● MATERIAL PROVIDED:
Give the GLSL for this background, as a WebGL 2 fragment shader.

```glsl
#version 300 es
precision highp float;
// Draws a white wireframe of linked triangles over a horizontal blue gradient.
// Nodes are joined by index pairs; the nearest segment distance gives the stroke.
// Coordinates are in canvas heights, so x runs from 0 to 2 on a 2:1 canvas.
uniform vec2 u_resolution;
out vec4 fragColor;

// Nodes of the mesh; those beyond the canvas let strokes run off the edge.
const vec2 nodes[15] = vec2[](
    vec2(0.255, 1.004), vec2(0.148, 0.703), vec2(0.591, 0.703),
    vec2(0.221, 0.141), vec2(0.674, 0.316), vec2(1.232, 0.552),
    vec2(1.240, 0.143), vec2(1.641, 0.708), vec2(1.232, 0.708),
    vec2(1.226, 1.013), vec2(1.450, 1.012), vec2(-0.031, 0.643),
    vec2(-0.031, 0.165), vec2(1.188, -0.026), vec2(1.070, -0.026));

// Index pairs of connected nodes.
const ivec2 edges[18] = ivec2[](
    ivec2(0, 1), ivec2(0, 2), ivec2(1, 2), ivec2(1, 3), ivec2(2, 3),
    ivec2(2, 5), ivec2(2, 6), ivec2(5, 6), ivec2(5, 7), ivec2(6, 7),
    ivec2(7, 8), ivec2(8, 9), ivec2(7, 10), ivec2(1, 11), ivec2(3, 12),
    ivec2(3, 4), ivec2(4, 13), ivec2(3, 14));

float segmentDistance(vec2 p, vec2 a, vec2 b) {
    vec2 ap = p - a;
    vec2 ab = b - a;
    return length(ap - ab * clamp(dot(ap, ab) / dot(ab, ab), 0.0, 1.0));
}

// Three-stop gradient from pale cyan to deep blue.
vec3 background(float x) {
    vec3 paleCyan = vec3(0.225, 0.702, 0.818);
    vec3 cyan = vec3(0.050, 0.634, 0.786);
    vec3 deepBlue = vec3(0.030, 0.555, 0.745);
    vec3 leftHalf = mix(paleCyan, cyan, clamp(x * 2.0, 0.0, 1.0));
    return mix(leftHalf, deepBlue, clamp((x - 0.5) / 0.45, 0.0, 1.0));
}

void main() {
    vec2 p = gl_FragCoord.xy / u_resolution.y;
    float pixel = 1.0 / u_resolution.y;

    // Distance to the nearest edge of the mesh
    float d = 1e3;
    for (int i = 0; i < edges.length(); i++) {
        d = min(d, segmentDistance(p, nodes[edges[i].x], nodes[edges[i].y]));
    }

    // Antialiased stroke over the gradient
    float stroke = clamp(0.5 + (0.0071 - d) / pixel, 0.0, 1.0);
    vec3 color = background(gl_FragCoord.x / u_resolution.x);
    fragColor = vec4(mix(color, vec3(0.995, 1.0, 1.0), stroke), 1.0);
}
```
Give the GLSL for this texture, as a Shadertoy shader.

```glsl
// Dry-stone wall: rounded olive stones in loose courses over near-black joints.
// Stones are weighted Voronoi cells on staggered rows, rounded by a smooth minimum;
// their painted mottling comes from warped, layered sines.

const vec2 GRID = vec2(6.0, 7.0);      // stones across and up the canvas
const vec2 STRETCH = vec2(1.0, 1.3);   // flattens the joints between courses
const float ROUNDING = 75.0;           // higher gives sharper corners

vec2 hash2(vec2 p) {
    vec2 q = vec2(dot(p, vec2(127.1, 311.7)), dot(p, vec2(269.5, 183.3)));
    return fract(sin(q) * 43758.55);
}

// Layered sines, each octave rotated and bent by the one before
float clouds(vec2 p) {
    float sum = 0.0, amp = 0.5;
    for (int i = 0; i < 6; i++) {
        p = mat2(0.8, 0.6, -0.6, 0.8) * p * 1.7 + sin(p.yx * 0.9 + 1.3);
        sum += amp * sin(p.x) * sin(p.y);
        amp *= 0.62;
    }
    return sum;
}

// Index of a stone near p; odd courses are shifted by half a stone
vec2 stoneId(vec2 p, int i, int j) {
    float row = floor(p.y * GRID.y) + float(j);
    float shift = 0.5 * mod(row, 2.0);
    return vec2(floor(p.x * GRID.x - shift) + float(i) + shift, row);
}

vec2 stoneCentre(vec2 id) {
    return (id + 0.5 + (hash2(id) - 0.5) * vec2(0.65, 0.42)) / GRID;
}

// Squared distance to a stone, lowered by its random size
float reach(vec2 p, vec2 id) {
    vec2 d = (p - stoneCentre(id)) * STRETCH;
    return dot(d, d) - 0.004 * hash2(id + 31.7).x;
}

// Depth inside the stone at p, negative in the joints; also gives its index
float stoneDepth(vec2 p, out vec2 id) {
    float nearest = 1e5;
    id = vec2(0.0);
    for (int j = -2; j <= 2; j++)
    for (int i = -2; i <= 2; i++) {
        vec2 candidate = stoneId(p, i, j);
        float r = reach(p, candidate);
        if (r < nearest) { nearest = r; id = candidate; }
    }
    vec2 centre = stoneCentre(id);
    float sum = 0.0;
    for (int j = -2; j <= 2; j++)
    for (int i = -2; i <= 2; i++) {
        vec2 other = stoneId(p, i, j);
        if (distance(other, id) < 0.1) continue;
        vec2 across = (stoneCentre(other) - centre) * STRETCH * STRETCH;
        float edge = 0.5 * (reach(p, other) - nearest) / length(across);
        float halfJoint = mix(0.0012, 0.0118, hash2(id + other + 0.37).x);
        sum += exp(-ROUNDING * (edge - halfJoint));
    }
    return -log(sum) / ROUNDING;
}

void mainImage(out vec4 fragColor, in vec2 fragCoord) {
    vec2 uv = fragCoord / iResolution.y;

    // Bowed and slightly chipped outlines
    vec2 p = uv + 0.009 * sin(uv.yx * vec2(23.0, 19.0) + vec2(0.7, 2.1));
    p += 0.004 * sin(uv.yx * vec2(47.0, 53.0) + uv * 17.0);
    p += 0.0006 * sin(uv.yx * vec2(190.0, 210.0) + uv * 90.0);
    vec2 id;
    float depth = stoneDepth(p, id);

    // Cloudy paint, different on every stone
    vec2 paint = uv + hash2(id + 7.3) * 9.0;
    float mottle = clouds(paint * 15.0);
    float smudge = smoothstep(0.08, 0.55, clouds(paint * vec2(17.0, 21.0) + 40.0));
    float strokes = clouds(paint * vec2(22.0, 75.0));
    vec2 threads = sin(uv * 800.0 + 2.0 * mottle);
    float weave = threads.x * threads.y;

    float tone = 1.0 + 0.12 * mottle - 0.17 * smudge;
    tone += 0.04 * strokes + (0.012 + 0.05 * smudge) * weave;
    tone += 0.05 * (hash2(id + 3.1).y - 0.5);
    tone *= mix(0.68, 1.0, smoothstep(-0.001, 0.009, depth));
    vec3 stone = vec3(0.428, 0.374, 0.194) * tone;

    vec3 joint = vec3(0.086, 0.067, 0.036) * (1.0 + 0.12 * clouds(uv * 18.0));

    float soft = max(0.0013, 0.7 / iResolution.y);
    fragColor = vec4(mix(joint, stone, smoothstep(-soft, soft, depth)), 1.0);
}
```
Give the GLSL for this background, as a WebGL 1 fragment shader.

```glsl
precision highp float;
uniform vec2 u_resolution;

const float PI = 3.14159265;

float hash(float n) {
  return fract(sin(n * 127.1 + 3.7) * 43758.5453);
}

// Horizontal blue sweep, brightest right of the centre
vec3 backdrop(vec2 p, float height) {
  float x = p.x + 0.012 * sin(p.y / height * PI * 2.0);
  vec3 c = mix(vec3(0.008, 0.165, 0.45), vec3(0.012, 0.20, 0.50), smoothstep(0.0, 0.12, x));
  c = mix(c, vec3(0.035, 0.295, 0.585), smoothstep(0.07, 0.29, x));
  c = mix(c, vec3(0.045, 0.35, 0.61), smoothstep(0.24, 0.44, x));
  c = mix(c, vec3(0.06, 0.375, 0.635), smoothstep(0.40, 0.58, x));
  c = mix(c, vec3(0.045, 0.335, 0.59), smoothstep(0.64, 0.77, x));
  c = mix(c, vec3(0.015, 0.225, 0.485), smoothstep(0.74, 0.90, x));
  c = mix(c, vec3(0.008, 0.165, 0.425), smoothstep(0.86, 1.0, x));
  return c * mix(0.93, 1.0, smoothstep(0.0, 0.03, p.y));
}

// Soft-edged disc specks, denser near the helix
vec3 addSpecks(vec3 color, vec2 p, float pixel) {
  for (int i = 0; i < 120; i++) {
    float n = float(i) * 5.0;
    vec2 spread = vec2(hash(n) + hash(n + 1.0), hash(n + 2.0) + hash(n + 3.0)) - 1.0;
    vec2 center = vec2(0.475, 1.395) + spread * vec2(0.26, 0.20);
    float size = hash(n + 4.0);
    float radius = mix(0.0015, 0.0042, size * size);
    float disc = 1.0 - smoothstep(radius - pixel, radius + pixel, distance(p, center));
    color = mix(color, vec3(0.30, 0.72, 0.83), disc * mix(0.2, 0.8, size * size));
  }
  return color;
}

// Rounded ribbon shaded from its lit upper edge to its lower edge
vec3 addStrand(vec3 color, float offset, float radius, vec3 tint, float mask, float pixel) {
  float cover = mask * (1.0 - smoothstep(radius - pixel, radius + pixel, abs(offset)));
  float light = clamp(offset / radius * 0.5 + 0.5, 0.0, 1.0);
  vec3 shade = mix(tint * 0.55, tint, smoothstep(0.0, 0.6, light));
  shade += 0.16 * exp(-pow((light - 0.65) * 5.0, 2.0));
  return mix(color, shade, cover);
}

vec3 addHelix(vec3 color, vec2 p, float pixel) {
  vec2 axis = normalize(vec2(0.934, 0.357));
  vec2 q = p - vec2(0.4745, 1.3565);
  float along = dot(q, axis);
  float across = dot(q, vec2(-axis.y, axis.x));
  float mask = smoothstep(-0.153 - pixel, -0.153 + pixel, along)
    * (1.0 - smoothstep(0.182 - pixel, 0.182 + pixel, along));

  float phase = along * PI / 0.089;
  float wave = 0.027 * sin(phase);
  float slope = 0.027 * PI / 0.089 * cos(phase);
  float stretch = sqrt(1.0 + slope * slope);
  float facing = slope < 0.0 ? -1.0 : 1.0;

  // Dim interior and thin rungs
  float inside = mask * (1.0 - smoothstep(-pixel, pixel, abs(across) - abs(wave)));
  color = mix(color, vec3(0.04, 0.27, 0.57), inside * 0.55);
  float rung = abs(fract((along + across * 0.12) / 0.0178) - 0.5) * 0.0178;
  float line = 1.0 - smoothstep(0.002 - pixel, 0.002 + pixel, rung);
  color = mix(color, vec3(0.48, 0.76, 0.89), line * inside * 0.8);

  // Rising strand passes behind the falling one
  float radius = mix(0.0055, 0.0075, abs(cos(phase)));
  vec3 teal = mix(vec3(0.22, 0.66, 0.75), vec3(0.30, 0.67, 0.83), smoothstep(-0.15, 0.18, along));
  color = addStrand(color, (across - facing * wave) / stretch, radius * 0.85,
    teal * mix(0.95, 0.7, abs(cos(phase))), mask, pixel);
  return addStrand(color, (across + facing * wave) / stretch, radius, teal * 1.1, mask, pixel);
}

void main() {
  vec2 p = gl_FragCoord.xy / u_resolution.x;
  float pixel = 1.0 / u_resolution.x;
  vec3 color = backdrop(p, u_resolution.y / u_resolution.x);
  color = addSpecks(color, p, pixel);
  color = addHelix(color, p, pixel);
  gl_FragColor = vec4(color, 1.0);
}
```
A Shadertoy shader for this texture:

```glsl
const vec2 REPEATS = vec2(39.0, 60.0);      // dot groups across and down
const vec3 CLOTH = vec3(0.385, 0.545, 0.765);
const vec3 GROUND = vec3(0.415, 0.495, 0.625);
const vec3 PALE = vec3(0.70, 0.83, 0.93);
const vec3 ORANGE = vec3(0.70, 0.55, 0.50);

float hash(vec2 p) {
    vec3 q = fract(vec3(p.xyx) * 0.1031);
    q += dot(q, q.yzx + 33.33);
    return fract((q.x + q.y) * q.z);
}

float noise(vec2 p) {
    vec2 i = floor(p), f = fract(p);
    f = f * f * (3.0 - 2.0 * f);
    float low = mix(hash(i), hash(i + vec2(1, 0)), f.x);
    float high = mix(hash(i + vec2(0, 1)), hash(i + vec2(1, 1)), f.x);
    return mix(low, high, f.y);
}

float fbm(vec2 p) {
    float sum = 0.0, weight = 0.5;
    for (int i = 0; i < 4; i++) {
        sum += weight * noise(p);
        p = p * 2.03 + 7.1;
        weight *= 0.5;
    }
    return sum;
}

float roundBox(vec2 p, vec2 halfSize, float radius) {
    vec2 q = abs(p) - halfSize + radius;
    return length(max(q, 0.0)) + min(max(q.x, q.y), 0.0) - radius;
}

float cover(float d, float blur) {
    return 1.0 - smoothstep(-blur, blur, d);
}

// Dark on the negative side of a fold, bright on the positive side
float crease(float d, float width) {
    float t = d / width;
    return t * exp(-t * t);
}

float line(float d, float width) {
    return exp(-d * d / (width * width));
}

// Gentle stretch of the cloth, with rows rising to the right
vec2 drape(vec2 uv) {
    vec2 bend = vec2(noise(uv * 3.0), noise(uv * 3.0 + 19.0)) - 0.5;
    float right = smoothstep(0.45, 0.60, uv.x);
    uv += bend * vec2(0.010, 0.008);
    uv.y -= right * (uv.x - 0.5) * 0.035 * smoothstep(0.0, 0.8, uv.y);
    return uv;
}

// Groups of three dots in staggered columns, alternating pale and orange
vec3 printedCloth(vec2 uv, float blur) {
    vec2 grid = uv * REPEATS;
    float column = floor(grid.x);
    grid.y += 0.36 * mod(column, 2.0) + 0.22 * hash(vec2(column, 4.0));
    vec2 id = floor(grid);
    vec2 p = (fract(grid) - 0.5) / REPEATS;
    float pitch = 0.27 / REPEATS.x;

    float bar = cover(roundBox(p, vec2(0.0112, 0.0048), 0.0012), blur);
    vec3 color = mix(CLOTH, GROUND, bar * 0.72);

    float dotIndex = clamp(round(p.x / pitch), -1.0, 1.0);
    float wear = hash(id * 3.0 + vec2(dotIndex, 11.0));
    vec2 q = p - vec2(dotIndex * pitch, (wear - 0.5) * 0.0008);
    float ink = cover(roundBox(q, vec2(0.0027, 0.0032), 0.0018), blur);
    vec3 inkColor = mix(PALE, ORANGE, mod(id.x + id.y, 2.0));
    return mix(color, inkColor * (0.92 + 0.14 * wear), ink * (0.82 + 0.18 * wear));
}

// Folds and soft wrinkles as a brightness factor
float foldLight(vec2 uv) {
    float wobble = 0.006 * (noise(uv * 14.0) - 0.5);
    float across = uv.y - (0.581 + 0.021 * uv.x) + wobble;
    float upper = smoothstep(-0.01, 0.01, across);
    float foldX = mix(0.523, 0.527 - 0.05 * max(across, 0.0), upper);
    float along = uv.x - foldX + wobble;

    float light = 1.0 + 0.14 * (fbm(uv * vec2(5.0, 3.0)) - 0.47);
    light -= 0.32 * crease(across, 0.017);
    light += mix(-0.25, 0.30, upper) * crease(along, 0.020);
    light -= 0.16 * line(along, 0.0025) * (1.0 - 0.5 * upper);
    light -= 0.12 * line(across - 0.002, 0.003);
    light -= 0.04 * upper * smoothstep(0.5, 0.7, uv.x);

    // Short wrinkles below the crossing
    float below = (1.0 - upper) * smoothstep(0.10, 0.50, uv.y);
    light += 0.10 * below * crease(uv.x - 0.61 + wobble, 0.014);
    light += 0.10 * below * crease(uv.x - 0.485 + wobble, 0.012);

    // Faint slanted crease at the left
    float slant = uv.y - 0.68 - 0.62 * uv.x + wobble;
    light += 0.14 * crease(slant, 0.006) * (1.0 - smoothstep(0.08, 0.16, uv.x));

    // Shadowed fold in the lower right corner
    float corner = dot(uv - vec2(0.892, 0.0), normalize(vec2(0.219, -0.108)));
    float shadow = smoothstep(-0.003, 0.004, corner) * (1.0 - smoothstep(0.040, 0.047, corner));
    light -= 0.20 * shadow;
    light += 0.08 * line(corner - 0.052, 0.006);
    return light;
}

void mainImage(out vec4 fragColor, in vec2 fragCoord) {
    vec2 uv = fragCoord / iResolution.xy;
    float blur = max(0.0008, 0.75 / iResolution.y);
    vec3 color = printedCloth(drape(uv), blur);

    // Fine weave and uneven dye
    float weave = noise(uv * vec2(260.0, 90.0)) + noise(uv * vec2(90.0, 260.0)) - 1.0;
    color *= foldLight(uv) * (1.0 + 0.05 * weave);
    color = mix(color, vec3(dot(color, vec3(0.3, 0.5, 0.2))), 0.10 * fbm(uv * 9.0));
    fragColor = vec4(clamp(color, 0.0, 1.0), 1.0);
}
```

● WORK REQUIRED:
Go through the entries above and pull out each line with "crease" in it.

● EXERCISE RESPONSE:
float crease(float d, float width) {
    light -= 0.32 * crease(across, 0.017);
    light += mix(-0.25, 0.30, upper) * crease(along, 0.020);
    light += 0.10 * below * crease(uv.x - 0.61 + wobble, 0.014);
    light += 0.10 * below * crease(uv.x - 0.485 + wobble, 0.012);
    // Faint slanted crease at the left
    light += 0.14 * crease(slant, 0.006) * (1.0 - smoothstep(0.08, 0.16, uv.x));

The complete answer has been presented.